(Stored data entries)
****

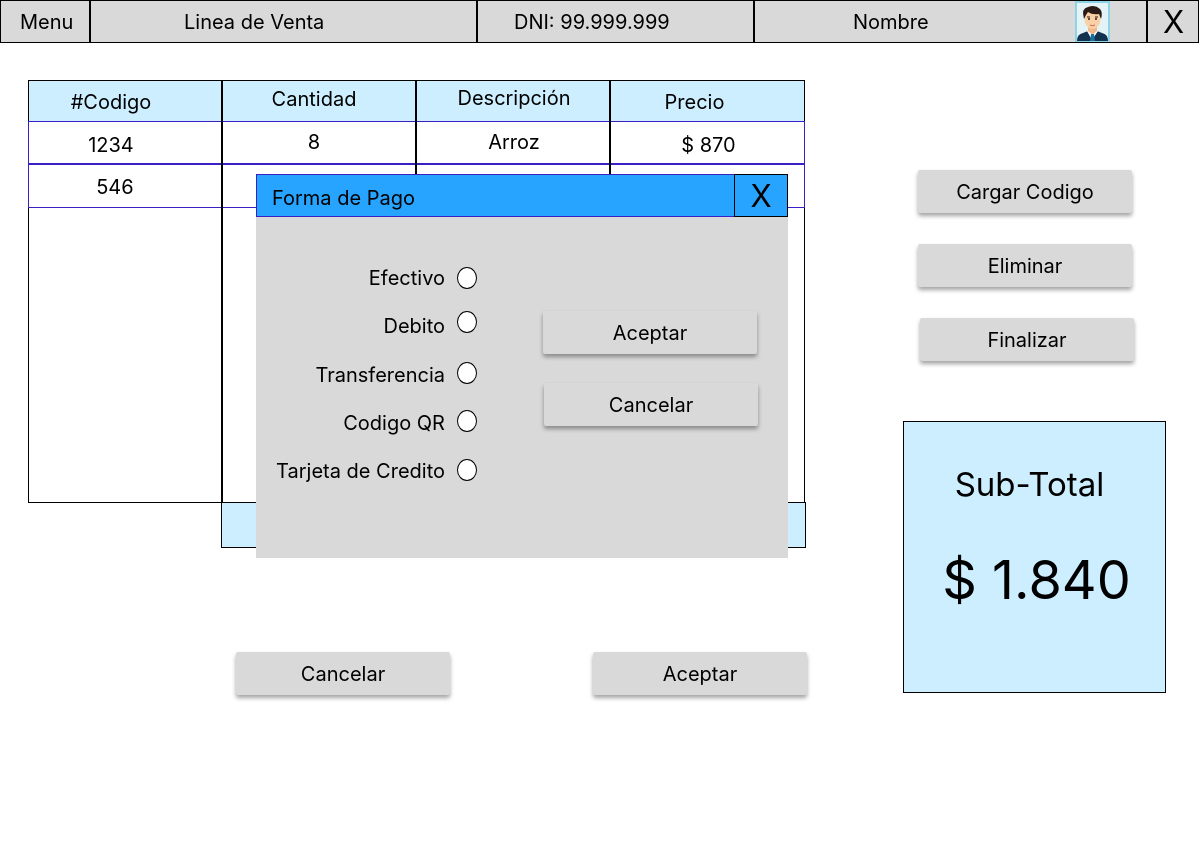
<!DOCTYPE html>
<html lang="es">
<head>
<meta charset="utf-8">
<title>Linea de Venta</title>
<style>
:root {
  --grey: #d9d9d9;
  --pale-blue: #cceeff;
  --blue: #26a4ff;
  --violet: #3c1fc4;
  --ink: #000;
}
* { box-sizing: border-box; margin: 0; padding: 0; }
html, body { width: 1200px; height: 853px; overflow: hidden; background: #fff; }
body { position: relative; font: 400 20px/24px Inter, "Open Sans", sans-serif; color: var(--ink); }
a { color: inherit; text-decoration: none; }

.topbar {
  display: grid; grid-template-columns: 90px 387px 277px 393px 52px;
  width: 1199px; height: 43px; background: var(--grey); border: solid var(--ink); border-width: 1px 1px 1px 0;
}
.topbar > * { display: flex; align-items: center; border-left: 1px solid var(--ink); white-space: nowrap; }
.topbar > * + * { box-shadow: -1px 0 0 var(--ink); }
.menu { padding-left: 19px; }
.screen-name { padding-left: 93px; }
.dni { padding-left: 36px; }
.user { padding-left: 98px; justify-content: space-between; padding-right: 37px; }
.avatar { width: 35px; height: 41px; }
.close { display: flex; align-items: center; justify-content: center; font-size: 31px; }

.sale-table { position: absolute; left: 28px; top: 80px; width: 777px; height: 422px; }
.sale-row { display: grid; grid-template-columns: 194px 194px 194px 195px; height: 43px; border: 1px solid var(--violet); }
.sale-row.head { height: 41px; background: var(--pale-blue); border-color: var(--ink); border-bottom: 0; }
.sale-row + .sale-row + .sale-row { height: 44px; }
.sale-row > * { display: flex; align-items: center; justify-content: center; }
.sale-row span { position: relative; left: var(--dx, 0); top: var(--dy, 0); }
.empty-rows { height: 295px; border: 1px solid var(--ink); border-top: 0; }
.column-line { position: absolute; top: 0; width: 2px; height: 422px; background: var(--ink); }
.column-line:nth-of-type(1) { left: 193px; }
.total-strip { position: absolute; left: 221px; top: 502px; width: 585px; height: 46px; background: var(--pale-blue); border: 1px solid var(--ink); }

.button {
  display: flex; align-items: center; justify-content: center; width: 214px; height: 43px;
  background: var(--grey); border-radius: 2px; box-shadow: 0 3px 4px rgba(0,0,0,.36);
}
.sale-actions { position: absolute; left: 918px; top: 170px; display: grid; gap: 31px; }
.sale-actions .finish { margin-left: 2px; }
.footer-actions { position: absolute; left: 236px; top: 652px; display: flex; gap: 143px; }

.subtotal {
  position: absolute; left: 903px; top: 421px; width: 263px; height: 272px;
  display: flex; flex-direction: column; align-items: center; padding: 42px 0 0;
  background: var(--pale-blue); border: 1px solid var(--ink);
}
.subtotal h2 { font-weight: 400; font-size: 33px; line-height: 40px; padding-right: 10px; }
.subtotal p { font-size: 54px; line-height: 64px; margin-top: 44px; padding-left: 4px; white-space: nowrap; }

.payment { position: absolute; left: 256px; top: 174px; width: 532px; height: 384px; background: var(--grey); }
.payment-title { display: grid; grid-template-columns: 1fr 52px; height: 43px; background: var(--blue); border: 1px solid var(--violet); }
.payment-title h1 { font-weight: 400; font-size: 20px; line-height: 24px; padding: 11px 0 0 15px; }
.payment-title .close { margin: -1px; border: 1px solid var(--ink); }
.payment-body { display: flex; padding-top: 37px; }
.methods { list-style: none; width: 221px; }
.methods li { display: flex; align-items: center; justify-content: flex-end; gap: 12px; height: 48.3px; white-space: nowrap; }
.radio { position: relative; top: var(--dy, 0); width: 20px; height: 22px; border: 1px solid var(--ink); border-radius: 50%; background: #fff; }
.payment-actions { display: grid; gap: 29px; margin: 57px 0 0 66px; align-content: start; }
.payment-actions .button + .button { margin-left: 1px; }
</style>
</head>
<body>
<header class="topbar">
  <a class="menu" href="#">Menu</a>
  <div class="screen-name">Linea de Venta</div>
  <div class="dni">DNI: 99.999.999</div>
  <div class="user">Nombre
    <svg class="avatar" viewBox="0 0 35 41" role="img" aria-label="Avatar del usuario">
      <path fill="#8fd3e6" d="M0 0H35V41H0Z"/>
      <path fill="#e4f3f5" d="M2 2H33V39H2Z"/>
      <path fill="#12324f" d="M2 40Q2 33 8 32L13 30H22L27 32Q33 33 33 40Z"/>
      <path fill="#fff" d="M12 30L17 39L23 30Z"/>
      <path fill="#f0b98c" d="M13 24H22V30L17.5 34L13 30Z"/>
      <path fill="#1d6f9c" d="M16 33H19L20 40H15Z"/>
      <ellipse cx="17.5" cy="18" rx="8" ry="10" fill="#fbd0a6"/>
      <path fill="#2b1b16" d="M9 18Q6 7 13 6Q20 3 25 8Q28 11 26 18L24 13Q17 14 13 11L11 14Z"/>
      <path fill="none" stroke="#2b1b16" d="M12 16H15M20 16H23"/>
      <circle cx="14" cy="18" r="1" fill="#2b1b16"/>
      <circle cx="21" cy="18" r="1" fill="#2b1b16"/>
      <path fill="none" stroke="#b9694f" d="M15 24Q17.500 25.500 20 24"/>
    </svg>
  </div>
  <a class="close" href="#" aria-label="Cerrar">X</a>
</header>

<main>
  <section class="sale-table" aria-label="Productos">
    <div class="sale-row head">
      <div><span style="--dx:-15px;--dy:1px">#Codigo</span></div>
      <div><span style="--dx:-6px;--dy:-2px">Cantidad</span></div>
      <div><span style="--dy:-3px">Descripción</span></div>
      <div><span style="--dx:-14px;--dy:1px">Precio</span></div>
    </div>
    <div class="sale-row">
      <div><span style="--dx:-15px;--dy:2px">1234</span></div>
      <div><span style="--dx:-6px;--dy:-1px">8</span></div>
      <div><span style="--dy:-1px">Arroz</span></div>
      <div><span style="--dy:2px">$ 870</span></div>
    </div>
    <div class="sale-row">
      <div><span style="--dx:-11px;--dy:1px">546</span></div>
    </div>
    <div class="empty-rows"></div>
    <i class="column-line"></i>
    <i class="column-line" style="left:387px"></i>
    <i class="column-line" style="left:581px"></i>
  </section>
  <div class="total-strip"></div>

  <nav class="sale-actions">
    <a class="button" href="#">Cargar Codigo</a>
    <a class="button" href="#">Eliminar</a>
    <a class="button finish" href="#">Finalizar</a>
  </nav>

  <section class="subtotal">
    <h2>Sub-Total</h2>
    <p>$ 1.840</p>
  </section>

  <nav class="footer-actions">
    <a class="button" href="#">Cancelar</a>
    <a class="button" href="#">Aceptar</a>
  </nav>

  <section class="payment" role="dialog" aria-label="Forma de Pago">
    <div class="payment-title">
      <h1>Forma de Pago</h1>
      <a class="close" href="#" aria-label="Cerrar">X</a>
    </div>
    <div class="payment-body">
      <ul class="methods">
        <li>Efectivo <i class="radio"></i></li>
        <li>Debito <i class="radio" style="--dy:-4px"></i></li>
        <li>Transferencia <i class="radio" style="--dy:-2px"></i></li>
        <li>Codigo QR <i class="radio" style="--dy:-2px"></i></li>
        <li>Tarjeta de Credito <i class="radio" style="--dy:-1px"></i></li>
      </ul>
      <div class="payment-actions">
        <a class="button" href="#">Aceptar</a>
        <a class="button" href="#">Cancelar</a>
      </div>
    </div>
  </section>
</main>
</body>
</html>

****

- _Your assignment_: If a line in the data holds the string "actions", copy that line.

- _Solution for this problem_:
.sale-actions { position: absolute; left: 918px; top: 170px; display: grid; gap: 31px; }
.sale-actions .finish { margin-left: 2px; }
.footer-actions { position: absolute; left: 236px; top: 652px; display: flex; gap: 143px; }
.payment-actions { display: grid; gap: 29px; margin: 57px 0 0 66px; align-content: start; }
.payment-actions .button + .button { margin-left: 1px; }
  <nav class="sale-actions">
  <nav class="footer-actions">
      <div class="payment-actions">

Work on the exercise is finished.